Work item: A copy is needed of each line in the records that has the word "none".

Source data:
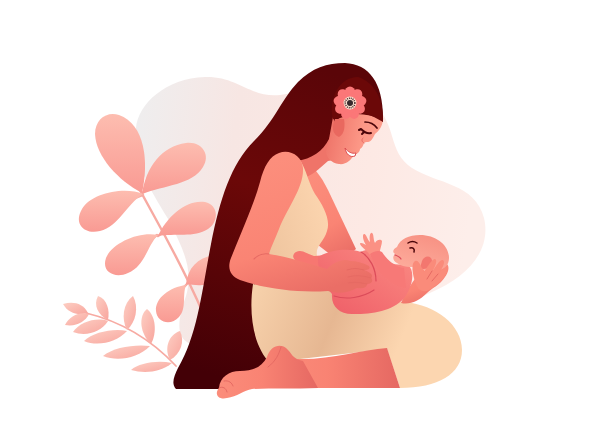
<!DOCTYPE html>
<html lang="en">
<head>
<meta charset="utf-8">
<title>Mother and baby</title>
<style>
:root{--paper:#fff;--hair-top:#6b0808;--hair-low:#430006;--skin:#fb8a79;--skin-deep:#e66a63;--dress:#fcd6b0;--dress-deep:#e6b792;--baby:#f87776;--baby-deep:#ee5c66;--ink:#4a0509;--stem:#f7aaa2}
html,body{margin:0;background:var(--paper);overflow:hidden}
.art{display:block;width:612px;height:424px}
.stem{fill:none;stroke:var(--stem);stroke-linecap:round}
.hair-line{fill:none;stroke:var(--ink);stroke-linecap:round;stroke-linejoin:round}
.crease{fill:none;stroke:var(--skin-deep);stroke-linecap:round;stroke-linejoin:round}
.baby-crease{fill:none;stroke:#dc4c5a;stroke-linecap:round}
</style>
</head>
<body>
<svg class="art" viewBox="0 0 612 424" role="img" aria-label="A kneeling mother with long hair holds her baby in front of leaves">
<defs>
<linearGradient id="cloud" x1="0" x2="1" y1="0" y2=".1"><stop offset="0" stop-color="#eeeeef"/><stop offset=".3" stop-color="#f7e6e3"/><stop offset=".7" stop-color="#fde9e4"/><stop offset="1" stop-color="#fdeeea"/></linearGradient>
<linearGradient id="leaf" x1="0" y1="0" x2="0" y2="1"><stop offset="0" stop-color="#fdbdb0"/><stop offset="1" stop-color="#f99a93"/></linearGradient>
<linearGradient id="leafPale" x1="0" y1="0" x2="1" y2="1"><stop offset="0" stop-color="#fdcfc4"/><stop offset="1" stop-color="#f8a59d"/></linearGradient>
<linearGradient id="hair" x1=".6" y1="0" x2=".4" y2="1"><stop offset="0" stop-color="#5a0508"/><stop offset=".4" stop-color="var(--hair-top)"/><stop offset="1" stop-color="var(--hair-low)"/></linearGradient>
<linearGradient id="face" x1="0" y1=".4" x2="1" y2=".6"><stop offset="0" stop-color="#ee7368"/><stop offset=".6" stop-color="#fc9786"/><stop offset="1" stop-color="#fd9f8e"/></linearGradient>
<linearGradient id="arm" x1=".3" y1="0" x2=".6" y2="1"><stop offset="0" stop-color="#fc8f7d"/><stop offset=".65" stop-color="#fa8474"/><stop offset="1" stop-color="#ea6e66"/></linearGradient>
<linearGradient id="leg" x1="0" y1="0" x2="1" y2="0"><stop offset="0" stop-color="#fb8d7b"/><stop offset=".45" stop-color="#f98373"/><stop offset="1" stop-color="#e56862"/></linearGradient>
<linearGradient id="bodice" x1=".9" y1=".3" x2=".1" y2=".8"><stop offset="0" stop-color="#fbd4ae"/><stop offset="1" stop-color="#ecc19b"/></linearGradient>
<linearGradient id="skirt" x1="0" y1=".2" x2="1" y2=".4"><stop offset="0" stop-color="#f6d0aa"/><stop offset=".4" stop-color="var(--dress-deep)"/><stop offset=".75" stop-color="var(--dress)"/></linearGradient>
<linearGradient id="babySuit" x1="1" y1="0" x2="0" y2="1"><stop offset="0" stop-color="#fb8b83"/><stop offset="1" stop-color="var(--baby-deep)"/></linearGradient>
<linearGradient id="babyHead" x1=".8" y1="0" x2=".3" y2="1"><stop offset="0" stop-color="#f79082"/><stop offset="1" stop-color="#fdac9c"/></linearGradient>
<ellipse id="petal" cx="0" cy="-10" rx="5.4" ry="6.6"/>
</defs>

<path id="backdrop" fill="url(#cloud)" d="M136 128C138 104 166 78 205 77C238 76 250 98 280 95C315 90 350 82 374 104C398 126 387 151 412 168C437 184 475 183 484 218C492 252 465 278 432 292C380 318 250 350 196 345C172 342 179 316 186 296C194 268 182 248 170 222C152 192 133 165 136 128Z"/>

<g id="large-branch">
<path class="stem" stroke-width="2.4" d="M141 192C157 222 180 260 203 313M141 192L128 163M141 194L169 173M143 195L113 207M157 235L136 251M158 236L183 219M186 285L171 300M186 285L204 266"/>
<g fill="url(#leaf)">
<path d="M142 193C119 181 96 157 95 134C95 119 107 111 119 115C145 124 149 162 142 193Z"/>
<path d="M142 194C146 167 162 146 186 143C202 141 211 155 203 167C192 185 165 185 142 194Z"/>
<path d="M143 194C125 186 91 193 82 209C73 224 85 235 100 231C119 226 126 205 143 194Z"/>
<path d="M158 235C139 231 112 243 106 258C101 272 115 279 128 273C145 266 147 246 158 235Z"/>
<path d="M158 236C167 216 187 199 205 202C219 205 219 222 208 229C194 238 175 233 158 236Z"/>
<path d="M186 285C170 287 155 298 156 311C157 323 171 326 179 317C187 308 182 296 186 285Z"/>
<path d="M186 284C188 268 197 258 214 255L206 284C199 287 192 284 186 284Z"/>
</g>
</g>

<g id="small-branch">
<path class="stem" stroke-width="1.8" d="M86 313C115 320 148 336 176 366"/>
<g fill="url(#leafPale)">
<path d="M88 313C83 303 73 301 63 304C68 313 78 316 88 313Z"/>
<path d="M89 314C80 311 69 316 65 325C76 327 85 322 89 314Z"/>
<path d="M108 320C110 310 107 299 98 296C93 305 98 315 108 320Z"/>
<path d="M108 321C96 317 80 322 73 332C86 337 101 332 108 321Z"/>
<path d="M127 330C136 322 139 307 133 296C123 303 121 319 127 330Z"/>
<path d="M127 331C114 328 93 332 84 341C98 347 117 342 127 331Z"/>
<path d="M151 344C157 333 156 316 147 309C138 316 140 334 151 344Z"/>
<path d="M150 346C136 344 113 347 103 356C118 362 138 358 150 346Z"/>
<path d="M170 360C181 354 185 341 180 331C168 335 164 349 170 360Z"/>
<path d="M172 363C157 360 139 363 131 370C145 374 161 372 172 363Z"/>
</g>
</g>

<g id="mother">
<path id="far-arm" fill="url(#arm)" d="M303 160C313 165 321 176 328 190L356 249L340 262L318 245Z"/>
<path id="long-hair" fill="url(#hair)" d="M345 63C370 64 384 84 383 122C370 117 352 112 335 124C333 140 322 156 302 163L290 230L262 290L255 330L268 362C256 380 244 388 226 389L176 389C171 384 174 376 178 368C198 334 202 290 211 244C220 199 231 164 254 141C276 119 281 100 298 82C312 68 327 63 345 63Z"/>
<path id="neck" fill="#ef7469" d="M333 117L329 139C323 151 312 159 296 161L304 178C315 174 323 165 328 161L345 158Z"/>
<path id="head" fill="url(#face)" d="M334 123C343 111 366 112 383 120C382 127 379 131 375 134C373 138 371 142 368 142C366 142 365 142 364 143C363 146 362 148 360 149C360 152 357 154 354 155C351 160 346 165 339 164C331 163 326 157 326 151C329 141 331 132 334 123Z"/>
<path id="ear" fill="#e9685f" d="M335 119C331 128 333 135 339 137C345 134 345 125 344 119Z"/>
<g id="features">
<path class="hair-line" stroke-width="2" d="M361 129C364 132 368 134 371 133M361 129L359 130M364 132L362 134"/>
<path class="hair-line" stroke-width="1.7" d="M365 122C370 122 374 124 377 128"/>
<path fill="#fff" stroke="#dc4f50" stroke-width="1" d="M345 148C348 152 352 154 356 153L355 156C350 158 346 154 345 148Z"/>
<path class="crease" stroke-width="1" d="M364 143C362 142 361 140 363 138"/>
</g>
<path id="fringe" fill="var(--hair-top)" d="M333 119C328 98 340 77 358 77C374 82 384 99 383 122C370 113 354 110 344 117Z"/>
<g id="flower" transform="translate(350 103)" fill="#fb7778">
<use href="#petal"/><use href="#petal" transform="rotate(40)"/><use href="#petal" transform="rotate(80)"/><use href="#petal" transform="rotate(120)"/><use href="#petal" transform="rotate(160)"/><use href="#petal" transform="rotate(200)"/><use href="#petal" transform="rotate(240)"/><use href="#petal" transform="rotate(280)"/><use href="#petal" transform="rotate(320)"/>
<circle r="10"/><circle r="6.4" fill="#fde5d3"/><circle r="4.8" fill="none" stroke="#46262b" stroke-width="1.6" stroke-dasharray="1 .9"/><circle r="3" fill="#37292d"/>
</g>

<path id="dress-top" fill="url(#bodice)" d="M300 160C306 169 309 184 315 194C323 205 331 220 327 231C324 242 315 246 317 256L330 310L256 312C249 284 262 263 270 236C278 207 286 178 300 160Z"/>
<path id="dress-skirt" fill="url(#skirt)" d="M253 284C275 289 303 291 331 291C355 297 378 302 405 302C436 305 462 325 462 350C462 374 438 388 400 388L387 349L300 359C288 362 276 365 268 361C252 342 249 311 253 284Z"/>
<path id="shin" fill="url(#leg)" d="M298 359C330 360 361 350 387 348L400 388L268 388C277 376 285 366 298 359Z"/>
<path id="foot" fill="url(#leg)" d="M267 357C270 346 280 343 286 348C292 353 292 359 303 361L318 388C294 389 272 388 252 389C244 390 237 397 227 398C218 400 214 394 219 388C220 377 229 371 240 371C253 371 262 367 267 357Z"/>
<path class="crease" stroke-width="1" d="M219 388C223 386 226 388 227 392M224 381C229 380 232 383 233 386M281 347C279 354 276 361 268 367"/>

<g id="far-hand">
<path fill="url(#arm)" d="M401 303C405 293 411 284 417 276C412 267 412 260 417 260C422 260 422 267 425 271L434 261C436 256 440 255 441 259C445 255 448 259 447 264C450 267 448 273 445 277C440 285 432 288 427 293C419 301 410 305 401 303Z"/>
</g>
</g>

<g id="baby">
<path id="baby-feet" fill="#f77771" d="M296 252C302 249 307 254 314 256L340 254L344 274L311 272C303 269 296 266 295 260C292 257 293 254 296 252Z"/>
<path id="baby-suit" fill="url(#babySuit)" d="M318 257C331 249 350 248 361 252C367 248 377 250 384 258C391 266 399 264 408 265C415 270 413 286 405 297C395 310 373 315 352 314C339 314 331 306 332 294C325 286 317 271 318 257Z"/>
<path class="baby-crease" stroke-width="1.2" d="M361 252C370 257 376 269 376 281M334 296C346 300 362 298 374 290M385 260C388 269 394 276 401 278"/>
<path id="baby-arm" fill="#fb9184" d="M370 255C367 250 362 248 360 244C360 242 363 243 366 245C363 240 362 235 364 234C366 233 367 239 370 242C369 237 370 232 372 233C374 234 373 239 375 243C377 239 381 239 382 241C382 246 379 250 380 255C387 262 394 268 401 268L395 284C383 279 376 266 370 255Z"/>
<path id="baby-sleeve" fill="#f77977" d="M370 254C374 251 379 250 382 252C387 260 395 267 404 268L406 288C389 286 376 271 370 254Z"/>
<path id="baby-head" fill="url(#babyHead)" d="M397 247C400 239 409 235 420 235C436 235 449 245 449 258C449 266 443 271 435 270C428 272 423 271 419 266C411 268 402 267 397 263C393 261 392 257 395 254C392 252 393 249 397 247Z"/>
<path fill="#f3776f" d="M422 261C424 255 432 255 432 261C432 267 425 271 420 268Z"/>
<path class="hair-line" stroke-width="1.5" d="M410 248C413 247 415 249 414 252M408 243C411 241 414 241 417 243"/>
<path class="baby-crease" stroke-width="1.2" d="M395 255C398 256 400 257 401 259"/>
</g>

<g id="holding-fingers">
<path fill="#fa8b7a" d="M416 284C412 274 411 263 415 261C419 259 421 267 424 272C428 266 432 259 435 259C438 260 435 267 432 272C436 266 440 259 443 260C446 262 442 269 438 274C442 269 446 266 447 269C447 276 438 285 429 290C423 293 418 290 416 284Z"/>
<path class="crease" stroke-width="1" d="M432 271L427 279M438 274L432 281"/>
</g>

<g id="near-arm">
<path fill="url(#arm)" d="M279 153C290 149 302 156 303 168C304 188 287 208 279 229C275 239 271 247 269 254C289 257 307 263 327 269C334 262 343 258 350 261C357 261 364 263 369 266C371 269 368 270 364 270C370 272 374 275 371 278C374 281 371 284 367 284C367 288 362 289 357 288C348 293 338 294 328 291C298 293 265 289 240 280C230 276 227 268 231 258C243 228 254 204 260 182C264 166 270 156 279 153Z"/>
<path class="crease" stroke-width="1.1" d="M364 270C358 268 352 268 347 270M371 278C362 275 355 275 348 277M367 284C360 282 354 282 348 283M269 254C263 253 258 255 254 259"/>
</g>
</svg>
</body>
</html>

Response to the exercise:
.stem{fill:none;stroke:var(--stem);stroke-linecap:round}
.hair-line{fill:none;stroke:var(--ink);stroke-linecap:round;stroke-linejoin:round}
.crease{fill:none;stroke:var(--skin-deep);stroke-linecap:round;stroke-linejoin:round}
.baby-crease{fill:none;stroke:#dc4c5a;stroke-linecap:round}
<circle r="10"/><circle r="6.4" fill="#fde5d3"/><circle r="4.8" fill="none" stroke="#46262b" stroke-width="1.6" stroke-dasharray="1 .9"/><circle r="3" fill="#37292d"/>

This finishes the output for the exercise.